People all over the world were
heartbroken to hear of Nancy Garden’s death in June. The Golden
Crown Literary Society (GCLS) was only weeks from presenting her an
award for her beloved 1982 novel Annie On My Mind. Thousands
upon thousands of kids worldwide found understanding of themselves or
others by reading the classic young adult romance between two teenage
girls. Annie made a difference in adult lives too. I fell in love
with the book in my forties; what a comfort it would have been to
read it at age 15!
Nancy grew up in New England and New
York. She worked in publishing and wrote ten books before Annie,
thirty-five in all. Her lifelong partner, Sandra Scott, survives her.
Nancy has been honored by numerous awards. According to her website,
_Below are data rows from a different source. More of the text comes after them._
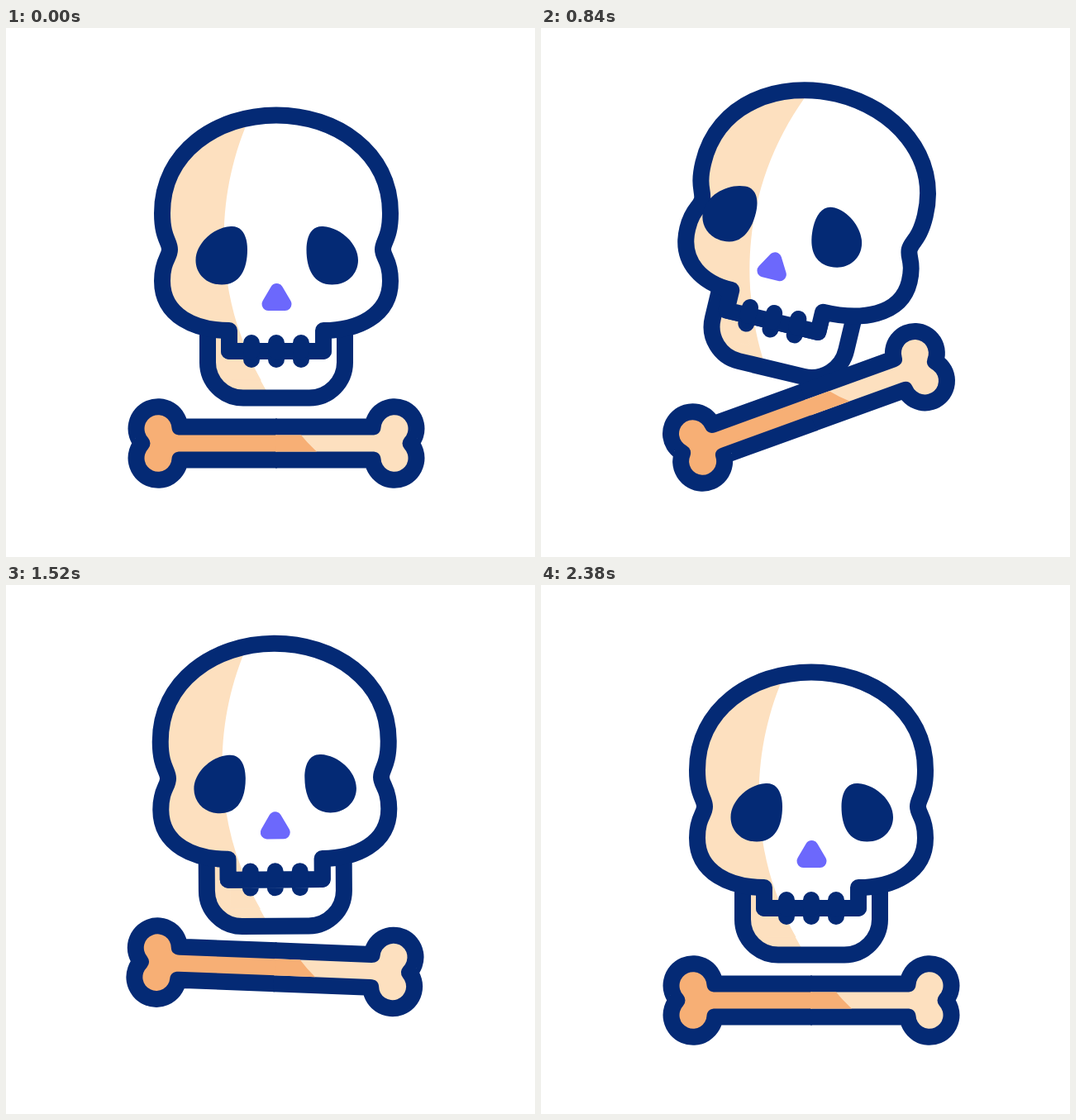
An HTML page for the animation above (3000 ms loop, 640 px wide and 640 px high).

```html
<!DOCTYPE html>
<html lang="en">
<head>
<meta charset="utf-8">
<title>Skull and bone</title>
<style>
  html, body { margin: 0; width: 100%; height: 100%; overflow: hidden; background: #fff; }
  svg { display: block; width: 100vw; height: 100vh; }
  .line { fill: none; stroke: #042a75; stroke-width: 20; stroke-linecap: round; stroke-linejoin: round; }
  .shade { fill: #fde0bf; }
  .white { fill: #fff; }
</style>
</head>
<body>
<svg viewBox="0 0 640 640">
  <defs>
    <path id="skull"/>
    <path id="jaw" d="M244 360V404A43 43 0 0 0 287 447.5H367A43 43 0 0 0 410 404V360"/>
    <path id="gap" d="M273 380L288 385C294 400 300 412 308 426H273Z"/>
    <path id="eye" d="M272 240C286 239 292 252 292 268C292 292 283 310.5 261 310.5C242 310.5 229.5 297 229.5 281C229.5 260 252 241 272 240Z"/>
    <path id="half" d="M1 -10H-116C-122 -10 -126 -12.5 -126.5 -18.5A16.5 16.5 0 1 0 -155 -6.5Q-150 0 -155 6.5A16.5 16.5 0 1 0 -126.5 18.5C-126 12.5 -122 10 -116 10H1"/>
    <clipPath id="inSkull"><use href="#skull"/></clipPath>
    <clipPath id="inJaw"><use href="#jaw"/></clipPath>
  </defs>

  <g id="head">
    <g class="jawMove">
      <use href="#jaw" class="white"/>
      <path class="shade" clip-path="url(#inJaw)" d="M230 340H274L280 360C288 385 300 415 320 447V460H230Z"/>
    </g>
    <g class="lowerMouth"><use href="#gap" class="white"/></g>
    <g class="upperMouth"><use href="#gap" class="shade" stroke="#fde0bf"/></g>
    <g class="lowerMouth">
      <path class="white" d="M270 355H384V391H270Z"/>
      <path class="line" d="M270 366V391H384V366M297 391V401M327 391V401M357 391V401"/>
    </g>
    <g class="jawMove"><use href="#jaw" class="line" style="stroke-linecap:butt"/></g>

    <use href="#skull" class="white"/>
    <path class="shade" clip-path="url(#inSkull)" d="M296 105C262 180 252 270 280 360L291 391H170V95H296Z"/>
    <use href="#skull" class="line"/>
    <g class="upperMouth"><path class="line" d="M297 381V391M327 381V391M357 381V391"/></g>
    <g id="face" fill="#042a75">
      <use href="#eye"/>
      <use href="#eye" transform="translate(655.5 0) scale(-1 1)"/>
      <path d="M327.5 317L317.5 334H337.5Z" fill="#6c68fc" stroke="#6c68fc" stroke-width="16" stroke-linejoin="round"/>
    </g>
  </g>

  <g id="bone">
    <g class="line" style="stroke-width:40;stroke-linecap:butt">
      <use href="#half"/>
      <use href="#half" transform="scale(-1 1)"/>
    </g>
    <use href="#half" class="shade" transform="scale(-1 1)"/>
    <g fill="#f7af75">
      <use href="#half"/>
      <path d="M0 -10H30Q38 0 49 10H0Z"/>
    </g>
  </g>
</svg>
<script>
const LOOP = 3000;

// Each track lists [time in ms, value]; values ease in and out between keys.
const tracks = {
  headX: [[0, 0], [520, 0], [840, -6], [1180, -2], [1520, -2], [1780, 0]],
  headY: [[0, 0], [370, 15], [700, -57], [1060, 24], [1430, -44], [1770, 12], [1970, -18], [2180, 0]],
  headTurn: [[0, 0], [460, -12], [830, 13.5], [1240, -4.2], [1800, 3.4], [2220, 0]],
  look: [[0, 0], [840, -27], [1560, 0]],
  open: [[0, 0], [120, 0], [440, 32], [740, 0], [860, 0], [1140, 32], [1480, 0]],
  boneX: [[0, 0], [420, -3], [1300, -3], [1750, 0]],
  boneY: [[0, 0], [400, 41], [740, -67], [1060, 36], [1460, -46], [1750, 9], [1960, -14], [2170, 5], [2380, 0]],
  boneTurn: [[0, 0], [450, 16], [820, -20], [1360, 5], [1820, -5], [2120, 1.5], [2380, 0]]
};

function valueAt(keys, t) {
  const next = keys.findIndex(key => key[0] > t);
  if (next < 0) return keys[keys.length - 1][1];
  const [t0, v0] = keys[next - 1], [t1, v1] = keys[next];
  const ease = (1 - Math.cos(Math.PI * (t - t0) / (t1 - t0))) / 2;
  return v0 + (v1 - v0) * ease;
}

function skullPath(shift) {
  const left = 270 + shift, right = 384 + shift;
  return `M${left} 366C${230 + shift / 2} 366 189 349 189 306C189 281 198 278 198 268
    C198 258 189 254 189 224C189 150 255 105.5 327 105.5C399 105.5 465 150 465 224
    C465 254 456 258 456 268C456 278 465 281 465 306
    C465 349 ${424 + shift / 2} 366 ${right} 366V391H${left}Z`;
}

function move(selector, x, y, turn = "") {
  for (const el of document.querySelectorAll(selector))
    el.setAttribute("transform", `translate(${x} ${y}) ${turn}`);
}

function draw(now) {
  const t = now % LOOP, pose = {};
  for (const name in tracks) pose[name] = valueAt(tracks[name], t);
  const mouth = pose.look * 0.45;

  document.getElementById("skull").setAttribute("d", skullPath(mouth));
  move("#head", pose.headX, pose.headY, `rotate(${pose.headTurn} 327 265)`);
  move("#face", pose.look, 0);
  move(".upperMouth", mouth, 0);
  move(".lowerMouth", mouth, pose.open);
  move(".jawMove", 0, pose.open);
  move("#bone", 327 + pose.boneX, 502.5 + pose.boneY, `rotate(${pose.boneTurn})`);
  requestAnimationFrame(tick);
}

const start = performance.now();
function tick() { draw(performance.now() - start); }
draw(0);
</script>
</body>
</html>
```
Annie On My Mind was banned by the Kansas City school system
in 1993 and burned in demonstrations. Courageous students brought a
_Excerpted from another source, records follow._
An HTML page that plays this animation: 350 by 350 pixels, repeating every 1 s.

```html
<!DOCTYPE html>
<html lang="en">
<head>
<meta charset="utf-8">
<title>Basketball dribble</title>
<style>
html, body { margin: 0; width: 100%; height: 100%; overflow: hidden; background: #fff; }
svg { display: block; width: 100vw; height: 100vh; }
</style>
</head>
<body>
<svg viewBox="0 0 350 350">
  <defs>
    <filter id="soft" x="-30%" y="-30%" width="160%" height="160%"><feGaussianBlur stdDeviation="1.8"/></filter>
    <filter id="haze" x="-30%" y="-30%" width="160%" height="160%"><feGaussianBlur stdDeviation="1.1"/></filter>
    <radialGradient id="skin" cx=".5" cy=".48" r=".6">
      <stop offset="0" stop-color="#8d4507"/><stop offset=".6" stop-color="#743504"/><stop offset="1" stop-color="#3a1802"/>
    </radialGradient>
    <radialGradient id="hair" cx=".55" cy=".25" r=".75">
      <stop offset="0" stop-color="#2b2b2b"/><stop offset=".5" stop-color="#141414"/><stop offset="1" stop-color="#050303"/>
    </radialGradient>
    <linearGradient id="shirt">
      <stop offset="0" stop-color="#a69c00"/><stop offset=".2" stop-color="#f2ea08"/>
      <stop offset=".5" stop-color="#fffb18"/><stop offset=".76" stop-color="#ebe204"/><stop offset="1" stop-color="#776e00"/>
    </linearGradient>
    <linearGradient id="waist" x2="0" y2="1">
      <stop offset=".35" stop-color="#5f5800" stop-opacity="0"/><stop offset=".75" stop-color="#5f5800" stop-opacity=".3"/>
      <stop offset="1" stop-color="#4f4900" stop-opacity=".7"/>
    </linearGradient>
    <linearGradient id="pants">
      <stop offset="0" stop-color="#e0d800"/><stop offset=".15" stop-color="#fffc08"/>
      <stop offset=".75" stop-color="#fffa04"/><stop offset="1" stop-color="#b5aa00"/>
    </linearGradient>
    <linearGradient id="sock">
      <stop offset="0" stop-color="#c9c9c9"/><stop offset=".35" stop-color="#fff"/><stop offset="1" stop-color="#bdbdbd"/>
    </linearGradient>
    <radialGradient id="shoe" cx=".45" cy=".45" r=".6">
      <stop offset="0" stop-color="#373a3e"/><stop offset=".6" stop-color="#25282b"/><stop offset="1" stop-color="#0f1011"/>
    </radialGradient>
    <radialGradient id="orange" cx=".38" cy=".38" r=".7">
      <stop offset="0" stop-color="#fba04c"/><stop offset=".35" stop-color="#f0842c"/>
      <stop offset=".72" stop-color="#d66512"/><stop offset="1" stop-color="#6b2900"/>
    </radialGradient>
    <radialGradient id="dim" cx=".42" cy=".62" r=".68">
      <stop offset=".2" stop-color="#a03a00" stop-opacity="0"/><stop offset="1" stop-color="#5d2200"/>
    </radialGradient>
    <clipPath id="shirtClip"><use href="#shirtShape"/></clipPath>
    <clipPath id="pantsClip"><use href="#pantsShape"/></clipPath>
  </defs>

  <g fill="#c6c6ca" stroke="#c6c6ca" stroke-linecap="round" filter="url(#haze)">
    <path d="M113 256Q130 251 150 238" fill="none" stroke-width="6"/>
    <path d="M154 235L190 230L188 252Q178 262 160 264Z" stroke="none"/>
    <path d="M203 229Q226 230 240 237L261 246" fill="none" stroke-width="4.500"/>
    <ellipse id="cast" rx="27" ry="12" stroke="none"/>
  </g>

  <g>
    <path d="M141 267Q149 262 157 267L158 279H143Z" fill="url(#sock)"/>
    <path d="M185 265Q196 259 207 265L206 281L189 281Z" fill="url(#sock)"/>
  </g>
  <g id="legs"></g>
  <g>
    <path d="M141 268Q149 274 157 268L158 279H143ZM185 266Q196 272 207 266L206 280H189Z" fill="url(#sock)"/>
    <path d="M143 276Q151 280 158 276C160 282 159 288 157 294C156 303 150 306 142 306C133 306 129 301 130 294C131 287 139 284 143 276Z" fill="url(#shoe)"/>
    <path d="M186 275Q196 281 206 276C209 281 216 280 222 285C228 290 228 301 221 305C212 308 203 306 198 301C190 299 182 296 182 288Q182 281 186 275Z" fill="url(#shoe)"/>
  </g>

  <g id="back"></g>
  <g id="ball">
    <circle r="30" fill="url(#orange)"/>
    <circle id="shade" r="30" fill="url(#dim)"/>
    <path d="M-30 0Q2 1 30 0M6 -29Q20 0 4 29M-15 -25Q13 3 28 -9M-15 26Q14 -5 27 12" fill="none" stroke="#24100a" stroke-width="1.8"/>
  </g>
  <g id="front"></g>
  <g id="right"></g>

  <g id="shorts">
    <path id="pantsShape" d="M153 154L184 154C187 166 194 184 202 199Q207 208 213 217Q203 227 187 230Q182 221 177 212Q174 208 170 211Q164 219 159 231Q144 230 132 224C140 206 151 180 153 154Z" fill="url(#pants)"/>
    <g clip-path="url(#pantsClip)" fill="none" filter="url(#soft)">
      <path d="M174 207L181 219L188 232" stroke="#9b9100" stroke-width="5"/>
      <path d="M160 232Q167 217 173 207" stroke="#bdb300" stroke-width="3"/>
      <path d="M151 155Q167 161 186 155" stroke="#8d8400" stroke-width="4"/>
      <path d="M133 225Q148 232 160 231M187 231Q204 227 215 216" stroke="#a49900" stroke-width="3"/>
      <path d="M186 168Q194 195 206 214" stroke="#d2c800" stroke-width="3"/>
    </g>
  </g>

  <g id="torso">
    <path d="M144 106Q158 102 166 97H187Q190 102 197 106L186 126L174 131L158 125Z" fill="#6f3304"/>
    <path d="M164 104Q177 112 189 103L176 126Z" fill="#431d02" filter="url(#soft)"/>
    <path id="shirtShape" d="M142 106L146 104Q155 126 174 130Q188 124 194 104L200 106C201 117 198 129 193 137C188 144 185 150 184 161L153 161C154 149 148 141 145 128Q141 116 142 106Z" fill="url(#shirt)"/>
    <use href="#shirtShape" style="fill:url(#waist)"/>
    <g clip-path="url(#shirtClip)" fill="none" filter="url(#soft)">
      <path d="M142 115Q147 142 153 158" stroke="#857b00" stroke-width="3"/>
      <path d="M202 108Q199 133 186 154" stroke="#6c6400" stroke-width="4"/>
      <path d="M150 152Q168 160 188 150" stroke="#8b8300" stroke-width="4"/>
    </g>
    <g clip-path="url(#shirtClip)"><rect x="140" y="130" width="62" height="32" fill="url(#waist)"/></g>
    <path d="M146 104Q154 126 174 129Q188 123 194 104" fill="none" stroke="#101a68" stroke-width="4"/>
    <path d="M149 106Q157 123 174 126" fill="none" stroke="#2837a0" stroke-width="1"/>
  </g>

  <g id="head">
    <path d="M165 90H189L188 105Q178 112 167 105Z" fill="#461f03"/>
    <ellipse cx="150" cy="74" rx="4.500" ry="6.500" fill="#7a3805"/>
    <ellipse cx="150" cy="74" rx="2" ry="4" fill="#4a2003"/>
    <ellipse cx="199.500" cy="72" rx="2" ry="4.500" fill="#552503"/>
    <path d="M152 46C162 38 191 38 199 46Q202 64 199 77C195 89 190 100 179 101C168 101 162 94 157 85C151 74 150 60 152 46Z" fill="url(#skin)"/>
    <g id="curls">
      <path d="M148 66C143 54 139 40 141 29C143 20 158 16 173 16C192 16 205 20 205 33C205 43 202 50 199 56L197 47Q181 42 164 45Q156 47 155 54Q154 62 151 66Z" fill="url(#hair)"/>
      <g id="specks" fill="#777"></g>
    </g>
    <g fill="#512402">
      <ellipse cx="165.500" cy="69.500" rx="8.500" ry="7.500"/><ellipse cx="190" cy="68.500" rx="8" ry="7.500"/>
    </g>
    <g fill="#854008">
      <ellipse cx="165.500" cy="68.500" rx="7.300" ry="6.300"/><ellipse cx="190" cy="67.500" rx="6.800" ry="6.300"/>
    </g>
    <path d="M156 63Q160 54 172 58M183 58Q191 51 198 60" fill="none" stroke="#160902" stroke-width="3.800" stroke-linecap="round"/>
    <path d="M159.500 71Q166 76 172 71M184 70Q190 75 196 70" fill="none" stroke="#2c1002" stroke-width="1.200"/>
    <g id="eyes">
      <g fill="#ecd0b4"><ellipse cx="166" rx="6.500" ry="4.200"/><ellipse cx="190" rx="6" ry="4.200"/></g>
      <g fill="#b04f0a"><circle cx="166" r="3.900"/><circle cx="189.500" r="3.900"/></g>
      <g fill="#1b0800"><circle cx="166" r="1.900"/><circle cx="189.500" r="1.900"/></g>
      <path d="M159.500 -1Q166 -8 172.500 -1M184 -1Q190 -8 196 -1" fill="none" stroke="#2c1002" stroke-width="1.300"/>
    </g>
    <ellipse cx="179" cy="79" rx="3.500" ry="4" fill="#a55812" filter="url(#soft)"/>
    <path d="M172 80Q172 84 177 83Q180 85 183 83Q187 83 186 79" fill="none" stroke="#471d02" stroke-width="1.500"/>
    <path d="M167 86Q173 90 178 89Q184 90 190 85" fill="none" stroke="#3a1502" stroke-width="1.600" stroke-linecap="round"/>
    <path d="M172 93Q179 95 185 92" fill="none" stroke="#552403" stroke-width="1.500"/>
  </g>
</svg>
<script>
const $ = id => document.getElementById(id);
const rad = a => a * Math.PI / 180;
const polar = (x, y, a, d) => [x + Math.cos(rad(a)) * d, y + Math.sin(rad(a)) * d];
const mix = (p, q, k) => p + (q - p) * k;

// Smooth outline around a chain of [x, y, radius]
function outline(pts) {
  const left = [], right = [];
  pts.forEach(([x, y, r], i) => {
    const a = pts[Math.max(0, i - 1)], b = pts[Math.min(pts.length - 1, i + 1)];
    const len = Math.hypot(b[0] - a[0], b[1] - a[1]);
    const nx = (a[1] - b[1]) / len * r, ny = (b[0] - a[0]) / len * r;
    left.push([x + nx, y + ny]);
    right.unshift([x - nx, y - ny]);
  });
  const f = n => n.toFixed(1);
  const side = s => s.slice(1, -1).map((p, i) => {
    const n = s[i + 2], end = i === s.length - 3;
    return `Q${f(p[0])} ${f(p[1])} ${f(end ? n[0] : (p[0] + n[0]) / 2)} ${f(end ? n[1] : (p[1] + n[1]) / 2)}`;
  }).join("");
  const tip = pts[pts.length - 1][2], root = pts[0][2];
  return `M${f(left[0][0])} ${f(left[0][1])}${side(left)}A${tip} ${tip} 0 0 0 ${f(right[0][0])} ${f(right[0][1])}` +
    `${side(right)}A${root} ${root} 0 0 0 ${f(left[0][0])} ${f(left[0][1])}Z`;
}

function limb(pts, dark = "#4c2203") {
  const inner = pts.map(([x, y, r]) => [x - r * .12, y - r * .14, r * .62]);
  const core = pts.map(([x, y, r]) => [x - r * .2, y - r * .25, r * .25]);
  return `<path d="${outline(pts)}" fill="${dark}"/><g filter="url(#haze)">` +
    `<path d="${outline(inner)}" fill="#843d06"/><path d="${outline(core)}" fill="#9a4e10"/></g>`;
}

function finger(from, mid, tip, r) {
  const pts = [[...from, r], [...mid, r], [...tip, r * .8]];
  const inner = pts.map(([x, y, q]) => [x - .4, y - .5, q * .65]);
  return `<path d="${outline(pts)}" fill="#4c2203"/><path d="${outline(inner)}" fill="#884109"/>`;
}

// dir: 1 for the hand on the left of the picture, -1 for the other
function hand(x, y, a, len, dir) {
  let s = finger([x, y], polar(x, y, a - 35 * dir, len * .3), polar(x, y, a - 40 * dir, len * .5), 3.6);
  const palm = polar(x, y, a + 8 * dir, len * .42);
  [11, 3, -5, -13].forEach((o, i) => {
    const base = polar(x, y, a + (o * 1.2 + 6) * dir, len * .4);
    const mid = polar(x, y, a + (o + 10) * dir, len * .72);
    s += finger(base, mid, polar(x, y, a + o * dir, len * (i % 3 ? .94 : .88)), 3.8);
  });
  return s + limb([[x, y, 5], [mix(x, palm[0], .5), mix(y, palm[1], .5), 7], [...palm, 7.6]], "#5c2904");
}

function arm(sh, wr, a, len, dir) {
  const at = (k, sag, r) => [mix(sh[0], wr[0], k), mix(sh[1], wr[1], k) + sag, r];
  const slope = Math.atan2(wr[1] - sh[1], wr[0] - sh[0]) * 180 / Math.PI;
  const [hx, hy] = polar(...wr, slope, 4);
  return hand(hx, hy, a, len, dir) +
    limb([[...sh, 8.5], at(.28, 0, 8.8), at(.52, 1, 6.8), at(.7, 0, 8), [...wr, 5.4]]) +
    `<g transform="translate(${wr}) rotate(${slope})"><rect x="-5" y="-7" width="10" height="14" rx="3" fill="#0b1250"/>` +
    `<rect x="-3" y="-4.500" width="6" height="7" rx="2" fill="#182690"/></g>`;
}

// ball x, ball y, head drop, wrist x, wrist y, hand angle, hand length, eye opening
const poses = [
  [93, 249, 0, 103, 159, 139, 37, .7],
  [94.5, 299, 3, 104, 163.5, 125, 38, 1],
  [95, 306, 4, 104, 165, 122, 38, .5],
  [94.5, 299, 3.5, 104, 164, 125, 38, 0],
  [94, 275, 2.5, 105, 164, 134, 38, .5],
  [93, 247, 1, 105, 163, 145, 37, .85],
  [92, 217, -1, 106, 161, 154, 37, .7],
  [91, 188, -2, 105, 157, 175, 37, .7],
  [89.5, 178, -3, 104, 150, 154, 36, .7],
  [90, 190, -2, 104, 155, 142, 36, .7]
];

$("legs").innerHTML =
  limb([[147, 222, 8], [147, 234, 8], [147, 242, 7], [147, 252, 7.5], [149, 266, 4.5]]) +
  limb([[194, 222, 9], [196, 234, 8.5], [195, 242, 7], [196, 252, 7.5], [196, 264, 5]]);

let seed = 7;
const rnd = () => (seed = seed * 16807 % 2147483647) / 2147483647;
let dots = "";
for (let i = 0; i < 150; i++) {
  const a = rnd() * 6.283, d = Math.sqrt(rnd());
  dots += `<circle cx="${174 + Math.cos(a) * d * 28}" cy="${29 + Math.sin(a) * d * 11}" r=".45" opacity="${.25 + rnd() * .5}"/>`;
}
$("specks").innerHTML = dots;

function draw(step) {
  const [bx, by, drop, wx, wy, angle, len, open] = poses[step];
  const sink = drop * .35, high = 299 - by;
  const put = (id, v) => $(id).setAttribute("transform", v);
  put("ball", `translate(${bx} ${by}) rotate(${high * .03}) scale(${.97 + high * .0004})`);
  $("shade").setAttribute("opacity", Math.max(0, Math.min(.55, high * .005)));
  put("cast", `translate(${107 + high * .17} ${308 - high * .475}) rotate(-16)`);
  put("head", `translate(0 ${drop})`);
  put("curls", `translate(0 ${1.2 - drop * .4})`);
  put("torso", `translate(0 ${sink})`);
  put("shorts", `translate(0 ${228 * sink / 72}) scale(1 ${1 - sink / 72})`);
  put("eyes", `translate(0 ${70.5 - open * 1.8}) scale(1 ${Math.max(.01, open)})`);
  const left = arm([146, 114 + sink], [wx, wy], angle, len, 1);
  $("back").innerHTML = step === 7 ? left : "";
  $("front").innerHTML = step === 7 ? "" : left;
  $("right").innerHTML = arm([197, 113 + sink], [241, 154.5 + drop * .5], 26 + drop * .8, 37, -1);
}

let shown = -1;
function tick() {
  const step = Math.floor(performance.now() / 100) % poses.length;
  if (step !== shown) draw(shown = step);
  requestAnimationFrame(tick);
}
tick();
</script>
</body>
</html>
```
First Amendment lawsuit in 1995 and won two years later. Not to be
deterred, Nancy began yet another career and became an avid speaker
on First Amendment rights.
Members of GCLS were slightly comforted
that she knew ahead of time about her award and her work continues to
be celebrated, and by lesbians. In her speech of thanks, she wrote
about the impact on her of Radclyffe Hall’s 1928 novel The Well of
Loneliness. She said, “[ The Well ] ends with an impassioned plea
for justice and understanding. That plea made me vow, at 16 or so, to
write a book one day for and about my people that told the truth
about who we are –and ended happily.”
That was my early story too; I found
the same ambition and inspiration from Hall’s book. I had the
opportunity to work with Nancy’s GCLS acceptance speech, inserting
her handwritten edits. There is no way to express how moved I was to
be trusted with the task, to handle her words. What an incredible
honor, experience and sad pleasure.
There were no Nancy Garden books when I
was 16, but “Annie” has been around for other lesbians for 30
plus years. I wondered what readers might say about the book today
and thought I’d let them speak for themselves here. Their Twitter
comments over the past few years attest to the amazing longevity and
power of Nancy Garden’s enchanting and enlighten storytelling.
>This is so dumb but i found a copy
of Annie On My Mind at the library in seventh grade and was
horrifascinated by the cover & stole it.
>I see why this book has been so
frequently challenged & I adore it all the more!
>Did you discover Annie On My
Mind as a teen at the public library, like me? Were you scared to
check it out, but did anyway?
>the reaction of Liza's friends, of
her family, or her teachers, of her school to the character being gay
...Garden made it so real, and I couldn't help but cry at how unjust
it was. Because even though this is a piece of fiction, it has
actually happened to so many people. It was awful, but Garden
captured that cruelty and misjudgment perfectly.
>Author Katherine Applegate, winner
of the Newbery Medal: "Free to a Good Mind": Left banned
book Annie On My Mind in an airport luggage cart.
>Annie on my Mind was the
second LGBTQ book I read & hid under my mattress.
>Author Karin Kallmaker: It's World
Book Day! I recommend a banned book - read something dangerous! Annie
on My Mind by Nancy Garden comes to mind. Lots of really
narrow-minded people have tried for decades to make sure you can't
read it. Screw 'em! Read it!
>I so loved selling Annie on My
Mind when I worked at a bookstore.
>Nancy Garden's Annie On My Mind
is One of the Most Important #LGBT Teen Novels Ever Written.
>I read tht buk wn I ws 12- It gave
a realty to something I was feeln.
>Author Lesléa Newman tweeted:
Paying homage to Nancy Garden by re-reading Annie On My Mind.
It's so good! No wonder it's a classic.
>Went to check-out Annie on my
Mind in celebration of a long lived life. All 3 copies were out
and I'm 7th hold. Love it!
>Writer Robin Talley tweeted: Annie
on My Mind, the groundbreaking YA lesbian romance novel published
in 1982 that made it possible for me to write the books I do.
>annie on my mind é tão
Last, a reader tweeted: Annie on My
Mind saved a part of my soul.
Thank you, Nancy Garden.
[Editor's Note: Lee Lynch is the author
of over 13 books. Her latest, Rafferty
Street, concludes her epic
Morton River Valley trilogy. You can reach Lynch at
Copyright 2014 Lee Lynch.